[Source texts of formatted documents]
[Start of section]
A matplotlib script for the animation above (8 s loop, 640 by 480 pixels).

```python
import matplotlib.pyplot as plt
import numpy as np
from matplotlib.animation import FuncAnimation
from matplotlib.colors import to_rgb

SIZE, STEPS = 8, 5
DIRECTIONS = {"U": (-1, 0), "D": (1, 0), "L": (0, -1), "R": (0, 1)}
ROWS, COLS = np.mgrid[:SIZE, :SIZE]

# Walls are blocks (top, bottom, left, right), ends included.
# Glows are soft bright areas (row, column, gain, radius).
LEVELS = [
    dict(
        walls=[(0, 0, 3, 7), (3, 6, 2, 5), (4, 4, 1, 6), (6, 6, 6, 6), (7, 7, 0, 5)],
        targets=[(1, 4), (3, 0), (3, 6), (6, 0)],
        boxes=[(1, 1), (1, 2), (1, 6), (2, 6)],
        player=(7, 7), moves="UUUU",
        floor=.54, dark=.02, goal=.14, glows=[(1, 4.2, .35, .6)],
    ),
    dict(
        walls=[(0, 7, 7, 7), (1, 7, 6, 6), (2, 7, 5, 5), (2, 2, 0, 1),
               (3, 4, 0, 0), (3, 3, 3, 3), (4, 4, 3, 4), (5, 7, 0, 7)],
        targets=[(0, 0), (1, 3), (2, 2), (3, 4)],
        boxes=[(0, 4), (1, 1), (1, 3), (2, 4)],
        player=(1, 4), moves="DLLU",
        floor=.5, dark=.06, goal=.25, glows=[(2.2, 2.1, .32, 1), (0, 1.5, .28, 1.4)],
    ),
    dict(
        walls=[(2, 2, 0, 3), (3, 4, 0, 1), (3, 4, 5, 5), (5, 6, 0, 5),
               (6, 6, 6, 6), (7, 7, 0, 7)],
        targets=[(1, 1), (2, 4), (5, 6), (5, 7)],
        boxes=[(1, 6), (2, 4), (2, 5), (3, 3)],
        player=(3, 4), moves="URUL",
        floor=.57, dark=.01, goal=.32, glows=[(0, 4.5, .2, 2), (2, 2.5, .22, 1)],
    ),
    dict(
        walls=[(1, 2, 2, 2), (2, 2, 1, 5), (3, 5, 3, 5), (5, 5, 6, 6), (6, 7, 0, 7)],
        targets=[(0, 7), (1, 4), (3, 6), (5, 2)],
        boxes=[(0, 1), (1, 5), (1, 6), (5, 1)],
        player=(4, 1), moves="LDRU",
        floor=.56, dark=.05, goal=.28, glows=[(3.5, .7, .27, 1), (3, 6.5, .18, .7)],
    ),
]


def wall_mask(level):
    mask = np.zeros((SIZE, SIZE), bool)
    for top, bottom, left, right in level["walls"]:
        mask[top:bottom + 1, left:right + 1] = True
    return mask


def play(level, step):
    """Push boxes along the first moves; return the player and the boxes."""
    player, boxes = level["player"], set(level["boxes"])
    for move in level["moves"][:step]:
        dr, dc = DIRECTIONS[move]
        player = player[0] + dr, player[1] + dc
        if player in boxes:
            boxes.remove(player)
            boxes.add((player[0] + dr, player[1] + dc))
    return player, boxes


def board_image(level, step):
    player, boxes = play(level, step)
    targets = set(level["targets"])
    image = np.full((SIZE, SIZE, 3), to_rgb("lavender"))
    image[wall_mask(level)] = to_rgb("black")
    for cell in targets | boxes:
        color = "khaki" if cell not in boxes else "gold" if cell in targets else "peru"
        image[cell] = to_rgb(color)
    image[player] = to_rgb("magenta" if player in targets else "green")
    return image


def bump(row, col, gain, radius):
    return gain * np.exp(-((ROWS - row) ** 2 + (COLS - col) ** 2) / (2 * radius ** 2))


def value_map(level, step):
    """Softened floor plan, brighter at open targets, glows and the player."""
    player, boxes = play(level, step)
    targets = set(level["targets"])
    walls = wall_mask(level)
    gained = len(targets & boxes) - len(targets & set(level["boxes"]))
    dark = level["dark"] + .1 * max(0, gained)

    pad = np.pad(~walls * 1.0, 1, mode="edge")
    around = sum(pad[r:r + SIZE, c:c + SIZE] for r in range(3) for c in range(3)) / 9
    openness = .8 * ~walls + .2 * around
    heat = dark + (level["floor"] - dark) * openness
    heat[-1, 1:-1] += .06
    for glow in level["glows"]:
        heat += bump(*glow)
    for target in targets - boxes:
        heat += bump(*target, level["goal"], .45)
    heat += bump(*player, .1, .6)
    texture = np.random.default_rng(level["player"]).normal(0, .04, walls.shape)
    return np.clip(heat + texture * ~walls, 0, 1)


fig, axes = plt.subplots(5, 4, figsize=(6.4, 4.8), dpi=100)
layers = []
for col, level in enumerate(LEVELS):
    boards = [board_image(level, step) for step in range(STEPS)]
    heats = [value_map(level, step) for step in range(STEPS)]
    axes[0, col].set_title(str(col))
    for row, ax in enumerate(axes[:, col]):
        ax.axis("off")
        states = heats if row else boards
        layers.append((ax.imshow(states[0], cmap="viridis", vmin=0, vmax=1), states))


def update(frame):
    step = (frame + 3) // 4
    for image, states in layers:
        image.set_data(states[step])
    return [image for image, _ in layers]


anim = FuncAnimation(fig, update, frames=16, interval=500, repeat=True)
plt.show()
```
[End of section]
■ ASSIGNMENT: From the records, copy every line that has the string "goal" in it.

■ ANSWER TO THIS EXERCISE:
        floor=.54, dark=.02, goal=.14, glows=[(1, 4.2, .35, .6)],
        floor=.5, dark=.06, goal=.25, glows=[(2.2, 2.1, .32, 1), (0, 1.5, .28, 1.4)],
        floor=.57, dark=.01, goal=.32, glows=[(0, 4.5, .2, 2), (2, 2.5, .22, 1)],
        floor=.56, dark=.05, goal=.28, glows=[(3.5, .7, .27, 1), (3, 6.5, .18, .7)],
        heat += bump(*target, level["goal"], .45)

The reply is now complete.